Say how many lines of these entries include the word "System", and answer with the number alone.

Items listed in a dataset:
=== Section Start ===

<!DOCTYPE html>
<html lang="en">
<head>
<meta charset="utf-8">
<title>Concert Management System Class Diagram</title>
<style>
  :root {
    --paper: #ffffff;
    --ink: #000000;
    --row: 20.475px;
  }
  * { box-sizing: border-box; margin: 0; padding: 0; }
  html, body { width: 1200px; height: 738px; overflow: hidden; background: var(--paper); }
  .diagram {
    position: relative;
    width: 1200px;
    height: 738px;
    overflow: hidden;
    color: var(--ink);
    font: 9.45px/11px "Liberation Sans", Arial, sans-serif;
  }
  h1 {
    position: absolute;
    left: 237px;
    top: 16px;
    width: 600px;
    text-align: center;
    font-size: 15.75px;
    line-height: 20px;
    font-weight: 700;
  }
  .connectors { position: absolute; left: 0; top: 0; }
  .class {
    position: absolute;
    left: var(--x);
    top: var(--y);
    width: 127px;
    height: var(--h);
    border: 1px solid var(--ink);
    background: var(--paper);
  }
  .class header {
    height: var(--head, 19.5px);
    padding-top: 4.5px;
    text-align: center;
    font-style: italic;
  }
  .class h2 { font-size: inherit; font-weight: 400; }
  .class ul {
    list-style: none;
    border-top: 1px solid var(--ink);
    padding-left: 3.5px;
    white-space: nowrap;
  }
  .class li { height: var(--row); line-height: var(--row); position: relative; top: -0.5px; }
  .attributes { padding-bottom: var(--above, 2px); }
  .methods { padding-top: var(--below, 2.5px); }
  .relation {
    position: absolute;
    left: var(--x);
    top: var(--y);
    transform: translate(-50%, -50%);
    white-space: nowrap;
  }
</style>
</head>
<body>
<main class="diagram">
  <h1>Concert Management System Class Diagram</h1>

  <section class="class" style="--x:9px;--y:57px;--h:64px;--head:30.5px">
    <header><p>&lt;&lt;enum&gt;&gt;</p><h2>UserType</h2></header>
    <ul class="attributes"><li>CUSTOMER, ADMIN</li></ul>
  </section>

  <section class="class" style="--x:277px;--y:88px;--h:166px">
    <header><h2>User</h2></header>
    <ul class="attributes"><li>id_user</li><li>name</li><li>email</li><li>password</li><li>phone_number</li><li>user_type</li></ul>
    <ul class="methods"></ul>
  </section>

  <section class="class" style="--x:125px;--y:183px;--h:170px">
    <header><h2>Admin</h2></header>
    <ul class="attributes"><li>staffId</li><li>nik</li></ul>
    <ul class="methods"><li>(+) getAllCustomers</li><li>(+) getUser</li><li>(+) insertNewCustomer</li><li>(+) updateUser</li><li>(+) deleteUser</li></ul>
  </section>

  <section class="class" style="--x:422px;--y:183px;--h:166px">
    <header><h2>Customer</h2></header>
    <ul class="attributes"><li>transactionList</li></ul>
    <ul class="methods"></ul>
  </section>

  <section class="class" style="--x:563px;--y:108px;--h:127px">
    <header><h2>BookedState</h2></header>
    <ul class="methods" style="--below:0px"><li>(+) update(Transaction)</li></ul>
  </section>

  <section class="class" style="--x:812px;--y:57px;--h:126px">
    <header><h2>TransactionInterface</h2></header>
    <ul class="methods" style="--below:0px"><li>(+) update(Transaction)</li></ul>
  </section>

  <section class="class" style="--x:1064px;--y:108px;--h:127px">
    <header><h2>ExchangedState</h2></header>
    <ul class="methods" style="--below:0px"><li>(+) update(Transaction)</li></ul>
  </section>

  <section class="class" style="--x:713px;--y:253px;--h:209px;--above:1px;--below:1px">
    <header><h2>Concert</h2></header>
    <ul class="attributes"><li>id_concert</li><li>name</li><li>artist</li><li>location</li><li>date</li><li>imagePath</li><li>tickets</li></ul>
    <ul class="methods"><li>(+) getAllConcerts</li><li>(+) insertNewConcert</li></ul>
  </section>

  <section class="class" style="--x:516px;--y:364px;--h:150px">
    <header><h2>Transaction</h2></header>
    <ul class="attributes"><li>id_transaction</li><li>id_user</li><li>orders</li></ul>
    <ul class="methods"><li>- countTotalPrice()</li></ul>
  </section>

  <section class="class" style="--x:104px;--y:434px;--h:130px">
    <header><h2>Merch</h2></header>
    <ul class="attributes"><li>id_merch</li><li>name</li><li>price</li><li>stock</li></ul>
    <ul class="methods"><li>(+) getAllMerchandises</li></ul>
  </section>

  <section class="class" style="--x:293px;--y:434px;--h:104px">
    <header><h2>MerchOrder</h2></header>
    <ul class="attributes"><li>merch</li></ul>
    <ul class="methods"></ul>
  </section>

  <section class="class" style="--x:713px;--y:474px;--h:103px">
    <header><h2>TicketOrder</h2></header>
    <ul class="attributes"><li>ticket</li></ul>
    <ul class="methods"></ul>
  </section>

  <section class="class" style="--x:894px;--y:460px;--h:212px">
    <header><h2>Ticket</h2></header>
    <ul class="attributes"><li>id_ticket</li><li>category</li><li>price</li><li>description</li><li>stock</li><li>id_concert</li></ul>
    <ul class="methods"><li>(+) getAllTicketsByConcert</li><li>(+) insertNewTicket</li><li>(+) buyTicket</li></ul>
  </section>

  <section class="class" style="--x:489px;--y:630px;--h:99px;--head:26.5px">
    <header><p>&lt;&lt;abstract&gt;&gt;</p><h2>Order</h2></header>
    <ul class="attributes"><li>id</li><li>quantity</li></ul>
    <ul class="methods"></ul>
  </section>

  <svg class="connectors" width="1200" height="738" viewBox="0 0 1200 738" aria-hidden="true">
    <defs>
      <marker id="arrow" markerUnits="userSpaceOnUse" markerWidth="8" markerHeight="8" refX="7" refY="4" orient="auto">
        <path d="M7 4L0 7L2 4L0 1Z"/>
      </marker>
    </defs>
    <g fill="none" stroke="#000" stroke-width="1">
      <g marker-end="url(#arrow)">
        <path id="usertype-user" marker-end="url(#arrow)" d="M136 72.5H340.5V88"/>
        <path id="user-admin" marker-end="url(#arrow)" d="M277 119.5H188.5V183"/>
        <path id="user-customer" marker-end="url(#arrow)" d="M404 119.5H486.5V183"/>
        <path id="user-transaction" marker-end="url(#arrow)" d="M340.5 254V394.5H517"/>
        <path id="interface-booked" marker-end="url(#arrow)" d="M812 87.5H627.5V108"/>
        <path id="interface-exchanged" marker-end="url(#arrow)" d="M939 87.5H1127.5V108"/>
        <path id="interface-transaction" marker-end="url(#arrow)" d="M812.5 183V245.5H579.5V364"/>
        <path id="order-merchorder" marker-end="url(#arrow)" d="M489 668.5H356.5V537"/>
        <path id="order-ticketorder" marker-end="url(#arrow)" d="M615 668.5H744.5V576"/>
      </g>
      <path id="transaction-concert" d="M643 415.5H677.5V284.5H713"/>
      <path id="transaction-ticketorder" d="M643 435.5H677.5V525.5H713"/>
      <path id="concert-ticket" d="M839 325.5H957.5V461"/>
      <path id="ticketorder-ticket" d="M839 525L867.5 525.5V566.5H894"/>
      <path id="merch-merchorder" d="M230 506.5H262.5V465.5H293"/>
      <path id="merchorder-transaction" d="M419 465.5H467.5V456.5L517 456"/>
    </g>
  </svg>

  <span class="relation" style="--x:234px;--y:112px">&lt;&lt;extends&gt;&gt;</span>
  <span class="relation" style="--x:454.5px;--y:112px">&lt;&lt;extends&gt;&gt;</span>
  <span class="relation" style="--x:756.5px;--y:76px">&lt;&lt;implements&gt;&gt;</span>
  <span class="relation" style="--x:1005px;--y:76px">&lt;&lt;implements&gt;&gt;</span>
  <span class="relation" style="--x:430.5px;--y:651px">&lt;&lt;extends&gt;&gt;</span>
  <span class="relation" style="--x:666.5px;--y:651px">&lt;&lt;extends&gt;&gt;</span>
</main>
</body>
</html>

=== Section End ===

_Answer to the exercise_. 2